Whenever the word "translate" appears in a line of the listing, copy that line.

### Records provided ###

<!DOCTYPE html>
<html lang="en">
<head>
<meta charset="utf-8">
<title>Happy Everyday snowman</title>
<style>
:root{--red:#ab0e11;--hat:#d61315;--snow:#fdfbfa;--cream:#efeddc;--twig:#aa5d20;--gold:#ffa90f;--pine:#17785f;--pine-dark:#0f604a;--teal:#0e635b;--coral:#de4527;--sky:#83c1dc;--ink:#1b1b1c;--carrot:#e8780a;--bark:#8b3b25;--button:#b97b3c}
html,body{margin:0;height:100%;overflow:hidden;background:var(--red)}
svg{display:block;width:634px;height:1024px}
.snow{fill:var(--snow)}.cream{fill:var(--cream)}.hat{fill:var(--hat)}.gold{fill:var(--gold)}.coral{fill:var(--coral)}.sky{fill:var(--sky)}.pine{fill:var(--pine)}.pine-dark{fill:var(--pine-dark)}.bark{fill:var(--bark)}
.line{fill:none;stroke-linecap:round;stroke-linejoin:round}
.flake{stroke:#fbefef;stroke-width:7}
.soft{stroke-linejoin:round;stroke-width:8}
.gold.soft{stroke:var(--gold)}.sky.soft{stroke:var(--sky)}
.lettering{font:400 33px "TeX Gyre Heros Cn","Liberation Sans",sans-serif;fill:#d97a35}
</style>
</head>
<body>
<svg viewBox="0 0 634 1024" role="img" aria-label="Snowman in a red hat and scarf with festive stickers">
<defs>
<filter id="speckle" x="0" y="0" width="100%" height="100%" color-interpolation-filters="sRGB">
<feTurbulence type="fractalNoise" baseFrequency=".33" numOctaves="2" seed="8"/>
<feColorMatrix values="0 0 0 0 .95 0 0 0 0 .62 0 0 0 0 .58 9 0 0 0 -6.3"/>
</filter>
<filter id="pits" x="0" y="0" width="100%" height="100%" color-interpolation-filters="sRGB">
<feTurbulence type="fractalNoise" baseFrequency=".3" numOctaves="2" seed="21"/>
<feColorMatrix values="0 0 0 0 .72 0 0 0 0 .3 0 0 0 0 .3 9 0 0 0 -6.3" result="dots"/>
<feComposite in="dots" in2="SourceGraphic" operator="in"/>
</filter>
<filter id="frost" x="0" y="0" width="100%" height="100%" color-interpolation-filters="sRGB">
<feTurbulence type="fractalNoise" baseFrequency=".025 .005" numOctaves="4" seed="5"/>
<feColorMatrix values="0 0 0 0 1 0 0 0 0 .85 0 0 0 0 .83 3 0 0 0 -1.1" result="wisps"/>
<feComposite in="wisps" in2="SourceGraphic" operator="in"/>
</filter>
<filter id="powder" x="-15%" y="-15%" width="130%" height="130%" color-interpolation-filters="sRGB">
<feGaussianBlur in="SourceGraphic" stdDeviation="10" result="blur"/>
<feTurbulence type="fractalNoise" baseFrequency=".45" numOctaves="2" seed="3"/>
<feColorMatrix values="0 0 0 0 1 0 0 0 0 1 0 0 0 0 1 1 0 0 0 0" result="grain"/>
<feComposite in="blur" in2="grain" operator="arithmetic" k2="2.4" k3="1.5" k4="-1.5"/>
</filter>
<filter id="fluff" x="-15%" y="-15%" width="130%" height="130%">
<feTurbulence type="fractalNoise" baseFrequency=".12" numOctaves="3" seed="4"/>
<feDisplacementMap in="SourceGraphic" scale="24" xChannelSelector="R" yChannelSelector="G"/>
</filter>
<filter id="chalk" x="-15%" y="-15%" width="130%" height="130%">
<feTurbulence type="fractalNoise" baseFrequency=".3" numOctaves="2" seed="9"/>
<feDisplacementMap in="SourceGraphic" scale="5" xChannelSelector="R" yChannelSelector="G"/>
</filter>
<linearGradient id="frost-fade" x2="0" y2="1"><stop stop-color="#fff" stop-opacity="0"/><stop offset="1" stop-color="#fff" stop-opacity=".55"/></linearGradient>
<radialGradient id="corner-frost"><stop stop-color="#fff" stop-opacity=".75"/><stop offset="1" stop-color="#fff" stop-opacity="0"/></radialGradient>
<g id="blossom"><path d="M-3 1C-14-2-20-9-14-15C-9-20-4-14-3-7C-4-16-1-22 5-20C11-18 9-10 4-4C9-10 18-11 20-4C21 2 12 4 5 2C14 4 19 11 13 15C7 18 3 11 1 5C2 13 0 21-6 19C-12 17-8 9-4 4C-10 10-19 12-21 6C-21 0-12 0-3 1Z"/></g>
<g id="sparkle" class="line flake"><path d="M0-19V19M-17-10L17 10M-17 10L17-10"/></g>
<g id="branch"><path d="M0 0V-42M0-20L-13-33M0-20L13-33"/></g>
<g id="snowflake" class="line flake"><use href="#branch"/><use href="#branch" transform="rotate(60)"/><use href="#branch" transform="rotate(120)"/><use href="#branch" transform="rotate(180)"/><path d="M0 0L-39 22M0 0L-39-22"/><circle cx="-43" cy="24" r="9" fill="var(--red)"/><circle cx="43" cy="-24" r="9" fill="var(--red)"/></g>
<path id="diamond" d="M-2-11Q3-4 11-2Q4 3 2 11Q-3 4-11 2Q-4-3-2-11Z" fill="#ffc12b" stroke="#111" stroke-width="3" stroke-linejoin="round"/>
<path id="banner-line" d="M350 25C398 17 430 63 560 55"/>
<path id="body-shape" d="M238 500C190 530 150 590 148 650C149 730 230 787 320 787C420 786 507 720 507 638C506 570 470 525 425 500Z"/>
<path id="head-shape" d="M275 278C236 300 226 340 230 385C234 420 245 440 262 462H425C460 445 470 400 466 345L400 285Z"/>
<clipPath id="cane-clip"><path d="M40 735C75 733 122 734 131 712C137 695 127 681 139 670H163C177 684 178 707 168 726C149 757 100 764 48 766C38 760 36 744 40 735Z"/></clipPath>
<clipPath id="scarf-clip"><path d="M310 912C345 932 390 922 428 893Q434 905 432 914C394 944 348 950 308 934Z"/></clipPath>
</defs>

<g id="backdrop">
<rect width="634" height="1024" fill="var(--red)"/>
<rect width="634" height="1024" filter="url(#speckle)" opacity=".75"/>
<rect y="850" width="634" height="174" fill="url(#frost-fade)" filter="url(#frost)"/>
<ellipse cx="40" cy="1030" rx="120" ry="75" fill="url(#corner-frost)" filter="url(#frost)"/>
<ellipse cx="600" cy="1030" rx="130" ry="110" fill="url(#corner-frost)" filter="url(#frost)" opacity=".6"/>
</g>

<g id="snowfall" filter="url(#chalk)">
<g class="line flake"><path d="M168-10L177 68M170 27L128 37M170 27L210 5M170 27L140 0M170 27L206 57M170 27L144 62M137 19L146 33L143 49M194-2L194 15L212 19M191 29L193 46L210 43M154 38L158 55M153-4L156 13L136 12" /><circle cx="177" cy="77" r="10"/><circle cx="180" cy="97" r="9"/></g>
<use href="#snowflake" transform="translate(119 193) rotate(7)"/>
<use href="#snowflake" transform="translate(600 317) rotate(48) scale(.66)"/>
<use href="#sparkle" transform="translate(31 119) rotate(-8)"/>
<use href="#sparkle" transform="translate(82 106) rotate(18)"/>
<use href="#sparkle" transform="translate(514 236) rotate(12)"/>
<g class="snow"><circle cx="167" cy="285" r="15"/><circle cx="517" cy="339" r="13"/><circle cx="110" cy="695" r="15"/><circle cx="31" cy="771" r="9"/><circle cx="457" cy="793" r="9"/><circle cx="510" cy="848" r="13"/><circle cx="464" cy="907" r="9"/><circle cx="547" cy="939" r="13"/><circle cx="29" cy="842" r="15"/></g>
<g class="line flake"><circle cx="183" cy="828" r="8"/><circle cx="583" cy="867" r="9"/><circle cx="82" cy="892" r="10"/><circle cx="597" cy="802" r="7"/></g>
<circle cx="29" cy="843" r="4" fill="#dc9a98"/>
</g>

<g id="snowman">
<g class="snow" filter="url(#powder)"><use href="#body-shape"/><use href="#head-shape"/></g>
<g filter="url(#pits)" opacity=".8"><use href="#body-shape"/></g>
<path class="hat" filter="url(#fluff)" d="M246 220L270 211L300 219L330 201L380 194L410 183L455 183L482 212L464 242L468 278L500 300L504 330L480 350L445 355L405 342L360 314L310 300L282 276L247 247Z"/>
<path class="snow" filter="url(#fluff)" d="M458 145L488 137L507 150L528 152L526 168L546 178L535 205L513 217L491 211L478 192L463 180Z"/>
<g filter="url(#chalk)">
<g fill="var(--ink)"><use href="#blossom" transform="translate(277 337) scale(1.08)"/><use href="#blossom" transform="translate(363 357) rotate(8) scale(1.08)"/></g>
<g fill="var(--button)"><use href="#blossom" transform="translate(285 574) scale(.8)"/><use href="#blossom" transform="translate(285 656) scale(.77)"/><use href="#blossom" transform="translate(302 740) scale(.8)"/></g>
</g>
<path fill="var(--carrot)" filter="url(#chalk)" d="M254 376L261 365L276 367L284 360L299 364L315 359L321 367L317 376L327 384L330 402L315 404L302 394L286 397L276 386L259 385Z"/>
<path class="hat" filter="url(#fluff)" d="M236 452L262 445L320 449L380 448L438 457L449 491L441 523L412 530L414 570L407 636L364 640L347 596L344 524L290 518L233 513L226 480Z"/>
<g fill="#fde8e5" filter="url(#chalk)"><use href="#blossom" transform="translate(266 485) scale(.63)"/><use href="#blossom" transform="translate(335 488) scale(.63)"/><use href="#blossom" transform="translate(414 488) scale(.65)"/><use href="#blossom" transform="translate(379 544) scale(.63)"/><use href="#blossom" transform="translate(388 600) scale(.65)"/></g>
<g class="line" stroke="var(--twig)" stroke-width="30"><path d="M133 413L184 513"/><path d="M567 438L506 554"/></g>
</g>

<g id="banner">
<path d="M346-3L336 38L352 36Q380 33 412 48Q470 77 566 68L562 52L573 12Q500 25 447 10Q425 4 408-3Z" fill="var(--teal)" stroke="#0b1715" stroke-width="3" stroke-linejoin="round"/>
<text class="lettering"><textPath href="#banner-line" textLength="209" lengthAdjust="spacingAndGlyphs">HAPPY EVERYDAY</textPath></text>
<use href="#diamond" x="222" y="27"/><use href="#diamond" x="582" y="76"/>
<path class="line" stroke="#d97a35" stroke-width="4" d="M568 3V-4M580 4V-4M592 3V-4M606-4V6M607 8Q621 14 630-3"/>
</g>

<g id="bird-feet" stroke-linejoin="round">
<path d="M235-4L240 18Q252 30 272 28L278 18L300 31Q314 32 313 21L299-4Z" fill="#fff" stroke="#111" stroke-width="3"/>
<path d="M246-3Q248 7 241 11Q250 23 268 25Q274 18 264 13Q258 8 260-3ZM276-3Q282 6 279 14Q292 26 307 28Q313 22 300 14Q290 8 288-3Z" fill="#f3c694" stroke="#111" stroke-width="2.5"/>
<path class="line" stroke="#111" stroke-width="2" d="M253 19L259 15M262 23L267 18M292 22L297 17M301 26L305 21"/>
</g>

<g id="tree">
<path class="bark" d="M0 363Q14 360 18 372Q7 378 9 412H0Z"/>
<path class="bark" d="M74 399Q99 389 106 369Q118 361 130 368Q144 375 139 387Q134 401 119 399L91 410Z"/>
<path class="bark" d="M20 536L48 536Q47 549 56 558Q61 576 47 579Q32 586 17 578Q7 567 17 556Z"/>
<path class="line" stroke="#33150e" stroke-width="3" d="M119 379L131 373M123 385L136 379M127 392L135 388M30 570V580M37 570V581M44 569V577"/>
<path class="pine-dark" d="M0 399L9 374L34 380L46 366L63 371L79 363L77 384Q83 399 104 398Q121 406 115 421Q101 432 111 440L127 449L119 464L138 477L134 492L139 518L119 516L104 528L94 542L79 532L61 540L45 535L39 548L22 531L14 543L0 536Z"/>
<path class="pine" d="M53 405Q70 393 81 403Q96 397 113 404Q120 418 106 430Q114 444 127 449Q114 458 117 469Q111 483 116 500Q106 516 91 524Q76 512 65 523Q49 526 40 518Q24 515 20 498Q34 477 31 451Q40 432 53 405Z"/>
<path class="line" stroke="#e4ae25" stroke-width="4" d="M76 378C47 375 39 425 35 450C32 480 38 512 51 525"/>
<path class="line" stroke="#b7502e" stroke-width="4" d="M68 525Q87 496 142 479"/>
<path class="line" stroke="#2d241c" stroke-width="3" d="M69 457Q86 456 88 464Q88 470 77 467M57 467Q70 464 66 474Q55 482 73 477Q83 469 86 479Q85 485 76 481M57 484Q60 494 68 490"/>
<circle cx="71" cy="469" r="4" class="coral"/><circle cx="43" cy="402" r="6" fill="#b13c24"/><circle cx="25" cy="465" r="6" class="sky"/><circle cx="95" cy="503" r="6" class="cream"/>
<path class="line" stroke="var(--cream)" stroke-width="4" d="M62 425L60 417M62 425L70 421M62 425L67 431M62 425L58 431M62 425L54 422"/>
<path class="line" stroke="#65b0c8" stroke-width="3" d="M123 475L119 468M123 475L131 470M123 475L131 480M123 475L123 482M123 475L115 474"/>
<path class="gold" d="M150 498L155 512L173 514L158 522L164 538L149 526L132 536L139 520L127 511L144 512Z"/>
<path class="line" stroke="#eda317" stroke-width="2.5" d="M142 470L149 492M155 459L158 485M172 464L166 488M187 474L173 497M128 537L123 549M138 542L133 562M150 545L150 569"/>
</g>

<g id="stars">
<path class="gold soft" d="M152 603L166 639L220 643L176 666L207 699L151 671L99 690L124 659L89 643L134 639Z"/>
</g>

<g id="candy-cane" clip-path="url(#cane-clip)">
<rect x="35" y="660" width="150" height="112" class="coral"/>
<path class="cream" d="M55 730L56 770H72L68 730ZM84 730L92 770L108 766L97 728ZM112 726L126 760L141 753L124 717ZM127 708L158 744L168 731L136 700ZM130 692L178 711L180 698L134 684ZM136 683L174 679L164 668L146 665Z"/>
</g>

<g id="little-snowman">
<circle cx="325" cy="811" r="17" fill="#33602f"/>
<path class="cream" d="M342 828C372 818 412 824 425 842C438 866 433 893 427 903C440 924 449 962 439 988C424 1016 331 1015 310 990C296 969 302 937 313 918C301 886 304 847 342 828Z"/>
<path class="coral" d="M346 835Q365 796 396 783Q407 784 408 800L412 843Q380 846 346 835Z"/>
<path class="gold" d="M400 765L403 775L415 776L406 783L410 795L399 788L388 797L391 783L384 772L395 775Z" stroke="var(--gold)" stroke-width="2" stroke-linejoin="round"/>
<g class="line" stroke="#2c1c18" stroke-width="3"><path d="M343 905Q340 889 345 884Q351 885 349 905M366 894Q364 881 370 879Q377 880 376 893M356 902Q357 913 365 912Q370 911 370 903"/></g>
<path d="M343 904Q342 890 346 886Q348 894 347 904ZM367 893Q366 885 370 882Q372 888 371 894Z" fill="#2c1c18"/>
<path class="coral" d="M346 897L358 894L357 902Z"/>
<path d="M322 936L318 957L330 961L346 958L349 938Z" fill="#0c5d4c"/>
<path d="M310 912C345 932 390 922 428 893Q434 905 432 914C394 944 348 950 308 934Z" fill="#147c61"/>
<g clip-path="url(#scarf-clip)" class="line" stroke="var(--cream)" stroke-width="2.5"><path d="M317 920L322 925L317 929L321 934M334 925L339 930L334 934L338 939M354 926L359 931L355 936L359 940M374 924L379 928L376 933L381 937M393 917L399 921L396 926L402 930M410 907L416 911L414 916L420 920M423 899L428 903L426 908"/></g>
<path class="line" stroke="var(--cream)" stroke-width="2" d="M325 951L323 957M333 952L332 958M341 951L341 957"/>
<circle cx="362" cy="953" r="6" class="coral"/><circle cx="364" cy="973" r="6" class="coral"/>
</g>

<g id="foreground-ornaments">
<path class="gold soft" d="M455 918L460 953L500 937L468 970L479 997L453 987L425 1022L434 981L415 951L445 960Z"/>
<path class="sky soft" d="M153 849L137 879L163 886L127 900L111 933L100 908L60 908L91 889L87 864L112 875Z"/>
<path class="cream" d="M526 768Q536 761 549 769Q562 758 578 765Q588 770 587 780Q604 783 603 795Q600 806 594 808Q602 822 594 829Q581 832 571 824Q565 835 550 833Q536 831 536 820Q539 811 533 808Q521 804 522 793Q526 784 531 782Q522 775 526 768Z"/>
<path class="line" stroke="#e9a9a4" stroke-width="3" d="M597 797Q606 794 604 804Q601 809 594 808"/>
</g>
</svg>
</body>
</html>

###

Solved exercise:
<use href="#snowflake" transform="translate(119 193) rotate(7)"/>
<use href="#snowflake" transform="translate(600 317) rotate(48) scale(.66)"/>
<use href="#sparkle" transform="translate(31 119) rotate(-8)"/>
<use href="#sparkle" transform="translate(82 106) rotate(18)"/>
<use href="#sparkle" transform="translate(514 236) rotate(12)"/>
<g fill="var(--ink)"><use href="#blossom" transform="translate(277 337) scale(1.08)"/><use href="#blossom" transform="translate(363 357) rotate(8) scale(1.08)"/></g>
<g fill="var(--button)"><use href="#blossom" transform="translate(285 574) scale(.8)"/><use href="#blossom" transform="translate(285 656) scale(.77)"/><use href="#blossom" transform="translate(302 740) scale(.8)"/></g>
<g fill="#fde8e5" filter="url(#chalk)"><use href="#blossom" transform="translate(266 485) scale(.63)"/><use href="#blossom" transform="translate(335 488) scale(.63)"/><use href="#blossom" transform="translate(414 488) scale(.65)"/><use href="#blossom" transform="translate(379 544) scale(.63)"/><use href="#blossom" transform="translate(388 600) scale(.65)"/></g>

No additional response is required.